BEGIN
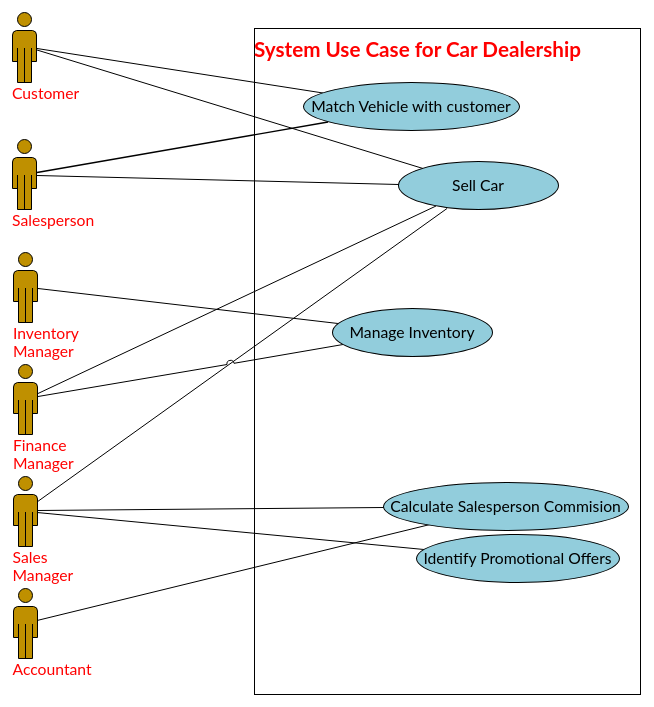
<!DOCTYPE html>
<html lang="en">
<head>
<meta charset="utf-8">
<title>System Use Case for Car Dealership</title>
<style>
:root {
  --paper: #ffffff;
  --line: #000000;
  --actor: #bf9000;
  --case: #92cddc;
  --accent: #ff0000;
}
* { box-sizing: border-box; margin: 0; padding: 0; }
html, body { width: 654px; height: 707px; overflow: hidden; background: var(--paper); }
.diagram {
  position: relative;
  width: 654px;
  height: 707px;
  overflow: hidden;
  font: 15.7px/21px Lato, Carlito, sans-serif;
  color: var(--line);
}
.system {
  position: absolute;
  left: 254px; top: 28px;
  width: 387px; height: 667px;
  border: 1px solid var(--line);
}
.system h1 {
  margin: 7px 0 0 -1px;
  font-size: 20.65px;
  line-height: 26px;
  font-weight: 700;
  color: var(--accent);
  white-space: nowrap;
}
.connectors { position: absolute; left: 0; top: 0; fill: none; stroke: var(--line); stroke-width: 1; }
.connectors .double { stroke-width: 1.4; }
.person { fill: var(--actor); stroke: var(--line); stroke-width: 1; }
.use-case {
  position: absolute;
  display: flex;
  align-items: center;
  justify-content: center;
  height: 49px;
  padding-right: 1px;
  border: 1px solid var(--line);
  border-radius: 50%;
  background: var(--case);
  white-space: nowrap;
}
.match { left: 303px; top: 82px; width: 217px; }
.sell { left: 398px; top: 161px; width: 161px; }
.inventory { left: 332px; top: 308px; width: 161px; }
.commission { left: 383px; top: 482px; width: 246px; }
.offers { left: 416px; top: 534px; width: 204px; }
.actor {
  position: absolute;
  left: 12px;
  display: flex;
  flex-direction: column;
  align-items: flex-start;
}
.actor svg { display: block; }
.actor p {
  display: flex;
  flex-direction: column;
  padding-top: 1px;
  line-height: 18px;
  color: var(--accent);
  white-space: nowrap;
}
.customer { top: 12px; }
.salesperson { top: 139px; }
.inventory-manager { left: 13px; top: 252px; }
.finance-manager { left: 13px; top: 364px; }
.sales-manager { left: 12.5px; top: 476px; }
.accountant { left: 12.5px; top: 588px; }
</style>
</head>
<body>
<main class="diagram">
  <section class="system"><h1>System Use Case for Car Dealership</h1></section>

  <svg class="connectors" width="654" height="707" viewBox="0 0 654 707" aria-hidden="true">
    <defs>
      <g id="person" class="person">
        <circle cx="12.5" cy="7.5" r="7"/>
        <path d="M4.5 18.5H20.5Q24.5 19 24.5 23V49.5H19.5V70.5H5.5V49.5H.5V23Q.5 19 4.5 18.5Z"/>
        <path d="M5.5 36V50M19.5 36V50M12.5 36V70" fill="none"/>
      </g>
    </defs>
    <path d="M37 48.5L323 93"/>
    <path d="M37 50L423 168.5"/>
    <path class="double" d="M37 172.5L328 122"/>
    <path d="M37 175.5L399 184.5"/>
    <path d="M38 288.5L338 323.5"/>
    <path d="M38 393.5L436 206"/>
    <path d="M38 396.5L227 364.5A3.5 3.5 0 0 1 234 363.3L343 344.5"/>
    <path d="M37 502L447 208.5"/>
    <path d="M37 510.5L384 507.5"/>
    <path d="M37 512.5L424 549.5"/>
    <path d="M37 620.5L430 524.5"/>
  </svg>

  <div class="use-case match">Match Vehicle with customer</div>
  <div class="use-case sell">Sell Car</div>
  <div class="use-case inventory">Manage Inventory</div>
  <div class="use-case commission">Calculate Salesperson Commision</div>
  <div class="use-case offers">Identify Promotional Offers</div>

  <div class="actor customer">
    <svg width="25" height="71" aria-hidden="true"><use href="#person"/></svg>
    <p>Customer</p>
  </div>
  <div class="actor salesperson">
    <svg width="25" height="71" aria-hidden="true"><use href="#person"/></svg>
    <p>Salesperson</p>
  </div>
  <div class="actor inventory-manager">
    <svg width="25" height="71" aria-hidden="true"><use href="#person"/></svg>
    <p><span>Inventory</span> <span>Manager</span></p>
  </div>
  <div class="actor finance-manager">
    <svg width="25" height="71" aria-hidden="true"><use href="#person"/></svg>
    <p><span>Finance</span> <span>Manager</span></p>
  </div>
  <div class="actor sales-manager">
    <svg width="25" height="71" aria-hidden="true"><use href="#person"/></svg>
    <p><span>Sales</span> <span>Manager</span></p>
  </div>
  <div class="actor accountant">
    <svg width="25" height="71" aria-hidden="true"><use href="#person"/></svg>
    <p>Accountant</p>
  </div>
</main>
</body>
</html>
END
- [Problem description]:
Make a word-for-word repeat of the material, skipping all pictures.

- [Answer]:
<!DOCTYPE html>
<html lang="en">
<head>
<meta charset="utf-8">
<title>System Use Case for Car Dealership</title>
<style>
:root {
  --paper: #ffffff;
  --line: #000000;
  --actor: #bf9000;
  --case: #92cddc;
  --accent: #ff0000;
}
* { box-sizing: border-box; margin: 0; padding: 0; }
html, body { width: 654px; height: 707px; overflow: hidden; background: var(--paper); }
.diagram {
  position: relative;
  width: 654px;
  height: 707px;
  overflow: hidden;
  font: 15.7px/21px Lato, Carlito, sans-serif;
  color: var(--line);
}
.system {
  position: absolute;
  left: 254px; top: 28px;
  width: 387px; height: 667px;
  border: 1px solid var(--line);
}
.system h1 {
  margin: 7px 0 0 -1px;
  font-size: 20.65px;
  line-height: 26px;
  font-weight: 700;
  color: var(--accent);
  white-space: nowrap;
}
.connectors { position: absolute; left: 0; top: 0; fill: none; stroke: var(--line); stroke-width: 1; }
.connectors .double { stroke-width: 1.4; }
.person { fill: var(--actor); stroke: var(--line); stroke-width: 1; }
.use-case {
  position: absolute;
  display: flex;
  align-items: center;
  justify-content: center;
  height: 49px;
  padding-right: 1px;
  border: 1px solid var(--line);
  border-radius: 50%;
  background: var(--case);
  white-space: nowrap;
}
.match { left: 303px; top: 82px; width: 217px; }
.sell { left: 398px; top: 161px; width: 161px; }
.inventory { left: 332px; top: 308px; width: 161px; }
.commission { left: 383px; top: 482px; width: 246px; }
.offers { left: 416px; top: 534px; width: 204px; }
.actor {
  position: absolute;
  left: 12px;
  display: flex;
  flex-direction: column;
  align-items: flex-start;
}
.actor svg { display: block; }
.actor p {
  display: flex;
  flex-direction: column;
  padding-top: 1px;
  line-height: 18px;
  color: var(--accent);
  white-space: nowrap;
}
.customer { top: 12px; }
.salesperson { top: 139px; }
.inventory-manager { left: 13px; top: 252px; }
.finance-manager { left: 13px; top: 364px; }
.sales-manager { left: 12.5px; top: 476px; }
.accountant { left: 12.5px; top: 588px; }
</style>
</head>
<body>
<main class="diagram">
  <section class="system"><h1>System Use Case for Car Dealership</h1></section>

  <svg class="connectors" width="654" height="707" viewBox="0 0 654 707" aria-hidden="true">
    <defs>
      <g id="person" class="person">
        <circle cx="12.5" cy="7.5" r="7"/>
        <path d="M4.5 18.5H20.5Q24.5 19 24.5 23V49.5H19.5V70.5H5.5V49.5H.5V23Q.5 19 4.5 18.5Z"/>
        <path d="M5.5 36V50M19.5 36V50M12.5 36V70" fill="none"/>
      </g>
    </defs>
    <path d="M37 48.5L323 93"/>
    <path d="M37 50L423 168.5"/>
    <path class="double" d="M37 172.5L328 122"/>
    <path d="M37 175.5L399 184.5"/>
    <path d="M38 288.5L338 323.5"/>
    <path d="M38 393.5L436 206"/>
    <path d="M38 396.5L227 364.5A3.5 3.5 0 0 1 234 363.3L343 344.5"/>
    <path d="M37 502L447 208.5"/>
    <path d="M37 510.5L384 507.5"/>
    <path d="M37 512.5L424 549.5"/>
    <path d="M37 620.5L430 524.5"/>
  </svg>

  <div class="use-case match">Match Vehicle with customer</div>
  <div class="use-case sell">Sell Car</div>
  <div class="use-case inventory">Manage Inventory</div>
  <div class="use-case commission">Calculate Salesperson Commision</div>
  <div class="use-case offers">Identify Promotional Offers</div>

  <div class="actor customer">
    <svg width="25" height="71" aria-hidden="true"><use href="#person"/></svg>
    <p>Customer</p>
  </div>
  <div class="actor salesperson">
    <svg width="25" height="71" aria-hidden="true"><use href="#person"/></svg>
    <p>Salesperson</p>
  </div>
  <div class="actor inventory-manager">
    <svg width="25" height="71" aria-hidden="true"><use href="#person"/></svg>
    <p><span>Inventory</span> <span>Manager</span></p>
  </div>
  <div class="actor finance-manager">
    <svg width="25" height="71" aria-hidden="true"><use href="#person"/></svg>
    <p><span>Finance</span> <span>Manager</span></p>
  </div>
  <div class="actor sales-manager">
    <svg width="25" height="71" aria-hidden="true"><use href="#person"/></svg>
    <p><span>Sales</span> <span>Manager</span></p>
  </div>
  <div class="actor accountant">
    <svg width="25" height="71" aria-hidden="true"><use href="#person"/></svg>
    <p>Accountant</p>
  </div>
</main>
</body>
</html>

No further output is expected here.